His assailant walked away. She wore a black leather corset and yoga pants. 

A skinny, scraggly-bearded rodent in gray coveralls pulled up a folding chair. “Howdy.”

“The fuck?!” Bobby said. He didn’t recognize this man. “Who hired you and how can we can work this out?”

“Nobody hired me. I’m self-employed. You owe me.”

“For what?”

“I sold you cocaine.”

“Lot of people did.”

“My squeeze, Mara. She was delivery,” the man said, motioning toward the woman glaring at both of them. “Don’t tell me you don’t remember her.”

Yes. Bobby did remember her then. The buzz-cut white blonde hair, hooked nose, dark eyes, and olive skin. 

Months ago, she hadn’t been as sullen and, after snorting coke, Bobby fucked her. From behind. He didn’t want to gaze on that face. She had said the sex was part of the service. But now, apparently, she held a grudge over it.

“You must be … Don?” Bobby said.

“Fucking A I’m Don. The one, the only. I’m owed, I calculate, with penalty, two grand and a half.”

“That’s not that much.”

“Like they say: principle of the thing.”

“I’ll level with you, Don. I’m broke. Tapped out to the max. I just got out of bankruptcy. When you and Mara grabbed me. Your timing is not good.”

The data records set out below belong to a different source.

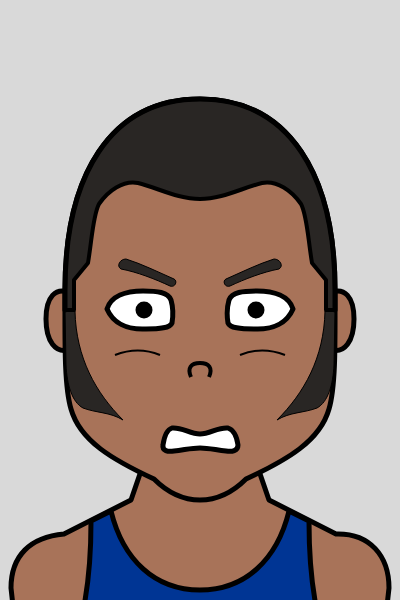
<!DOCTYPE html>
<html lang="en">
<head>
<meta charset="utf-8">
<title>Angry character portrait</title>
<style>
:root { --backdrop: #d9d9d9; --skin: #a87359; --hair: #292624; --shirt: #003594; --ink: #000; --white: #fff; }
html, body { margin: 0; width: 400px; height: 600px; overflow: hidden; background: var(--backdrop); }
svg { display: block; }
.skin { fill: var(--skin); }
.hair { fill: var(--hair); }
.shirt { fill: var(--shirt); }
.white { fill: var(--white); }
.pupil { fill: var(--ink); }
.outline { stroke: var(--ink); stroke-width: 5; stroke-linejoin: round; stroke-linecap: round; }
.medium { stroke-width: 4; }
.thin { stroke: var(--ink); stroke-width: 1; stroke-linejoin: round; }
.line { fill: none; stroke: var(--ink); stroke-width: 2; }
.nose { fill: none; stroke: var(--ink); stroke-width: 4; }
</style>
</head>
<body>
<svg width="400" height="600" viewBox="0 0 400 600" role="img" aria-label="Cartoon portrait of an angry man with short dark hair, sideburns and a blue tank top">
  <defs>
    <path id="ear" class="skin outline" d="M68 292C56 288 46 296 46 319C46 342 56 353 68 350Z"/>
    <path id="sideburn" class="hair thin" d="M65 311H75C76 358 96 393 123 420C110 412 96 413 83 408C72 402 67 385 66 365Z"/>
    <path id="brow" class="hair thin" d="M126 259C120 259 116 266 121 269C137 272 155 279 170 286C175 288 178 281 174 279C158 272 142 264 126 259Z"/>
    <g id="eye">
      <path class="white outline" d="M107 309C111 296 126 291 143 291C157 291 168 292 171 300C173 307 173 317 172 323C170 328 160 329 146 329C127 330 113 323 107 309Z"/>
      <circle class="pupil" cx="144" cy="310" r="8.5"/>
    </g>
    <path id="eye-crease" class="line" d="M115 355Q138 346 160 355"/>
  </defs>

  <rect width="400" height="600" fill="var(--backdrop)"/>

  <g id="body">
    <path class="skin outline" d="M142 468L131 500L64 534C30 537 11 556 11 588L13 606H387L389 588C389 556 370 533 336 534L269 500L258 468Z"/>
    <path class="shirt outline" d="M84 606C89 580 91 552 91 521L111 511C123 560 155 590 200 590C245 590 277 560 289 511L309 521C309 552 311 580 316 606Z"/>
  </g>

  <g id="ears">
    <use href="#ear"/>
    <use href="#ear" transform="matrix(-1 0 0 1 400 0)"/>
  </g>

  <path id="head" class="skin outline" d="M200 99C110 99 65 176 65 290C65 340 64 385 71 409C80 441 113 460 154 479C168 493 184 500 200 500C216 500 232 493 246 479C287 460 320 441 329 409C336 385 335 340 335 290C335 176 290 99 200 99Z"/>

  <g id="sideburns">
    <use href="#sideburn"/>
    <use href="#sideburn" transform="matrix(-1 0 0 1 400 0)"/>
  </g>

  <path id="hair" class="hair outline medium" d="M200 99C110 99 65 176 65 290V310H74V280L88 263C92 239 93 215 99 204C108 191 123 180 138 183C158 188 178 199 200 199C222 199 242 188 262 183C277 180 292 191 301 204C307 215 308 239 312 263L326 280V310H335V290C335 176 290 99 200 99Z"/>
  <path id="hair-rim" class="outline" fill="none" d="M65 310V290C65 176 110 99 200 99C290 99 335 176 335 290V310"/>

  <g id="face">
    <use href="#brow"/>
    <use href="#brow" transform="matrix(-1 0 0 1 400 0)"/>
    <use href="#eye"/>
    <use href="#eye" transform="matrix(-1 0 0 1 400 0)"/>
    <use href="#eye-crease"/>
    <use href="#eye-crease" transform="matrix(-1 0 0 1 400 0)"/>
    <path class="nose" d="M191 377C187 368 191 363 200 363C209 363 213 368 209 377"/>
    <path class="white outline" d="M172 428C182 427 190 434 200 434C210 434 218 427 228 428C234 430 237 438 238 445C238 451 232 452 226 451C216 450 209 448 200 448C191 448 184 450 174 451C168 452 162 451 163 445C164 438 166 430 172 428Z"/>
  </g>
</svg>
</body>
</html>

Mara snorted and pulled out a small tan semi-automatic, brandished it, and pulled back the action to chamber a round. “He’s fuck’n lying!”

“No! I swear! Believe me, Don! You saw the piece of shit I’m driving. I lost the Tesla I used to have, lost the house in south Tampa. Lost everything!”

Mara strode forward and leveled the business end of the pistol at Bobby’s face. “Open your mouth.”

“No, don’t do this, Don! I get back on my feet, give you my word, I’ll pay you.”

Don held up a hand. “Wait,” he said. Mara scowled but lowered the weapon and replaced it under the waistband of the yoga pants at the small of her back.

Now I can manage the situation, Bobby thought, sweating copiously. My luck is going to hold. Yeah, always does. Always. He would talk to Don and, both of them being reasonable businessmen, they’d work this out.

“Give me two weeks. Just two weeks,” Bobby said.  “I’ll pay you. Starting a new job. Sales. And that, you know, is my forte. I can wrangle an advance.”

“Nope,” said Don. “And I’ll tell you why not. Because I’m a Scythian.”

Bobby looked at him, stupefied. “What the hell’s a Scythian?”

“Ancient warriors of Asia. Like Klingons. In a past life, I was a Scythian shaman. This was given to me to know.”

“In your dreams,” Mara sneered.

“Silence, bitch,” Don roared. “Think about which tit you want in the wringer.” He turned back to Bobby with a serene look. “I was granted a revelation. So I live this life Scythian-style. According to an unsparing code.”

“That’s cool, Don. That is absolutely cool beyond cool, Don,” Bobby said. “But listen to me. I. Can. Pay. You.  Given time. A smidge of time is all.”

Don’s attention was suddenly diverted, like a child’s. He pointed at the dragon tattoo. “I like the tat. Where’d you get it?”

“Uh, Thailand. Pattaya Beach. I was in the Navy.” 

“I’ll take it,” Don said.  


“I’ll take the tat instead of the money and call it even. Not a pound, just a few ounces of flesh.” Don nodded sagely. “I think that’s fair. Mara, bring me the blade.”

“You’re not serious?” Bobby blurted out.

Don nodded. “Fuck yeah, I’m serious.”

“No! I’ll pay you!”

“I covet skin, Bob. Mara! Like, today with the blade!”

“I mean pay you immediately. Wire transfer. Money’s offshore. In the Caymans.”

Don stuffed a rag inside Bobby’s mouth. Mara sauntered over and handed Don a gleaming surgical-steel scalpel. She wrapped electrical tape around Bobby’s mouth and pressed him in a headlock.

“Take the money instead,” Mara said to Don.

“Scythians take trophies.” Don balanced the scalpel in his hand.

 “We need money, numb nuts,” Mara said.  

“Money’s nothing. Justice meted out. That’s important,” Don said.   

Bobby Haskell howled as Don, in ecstasy, pressed the cold edge of the blade to his taut, quivering skin.

Ray Zacek is a retired fed living in Tampa, Florida. Born in Chicago, he's sojourned in beaucoup places including Seattle, Santa Fe and Austin. His fiction has appeared in All Due Respect, Shotgun Honey, and Creative Loafing Tampa, among others. The acting bug compelled him into several theater productions, fave role being Dave Moss in Glengarry Glen Ross. He's working on a novel about a witches' coven that takes over an HOA. His work is available on Amazon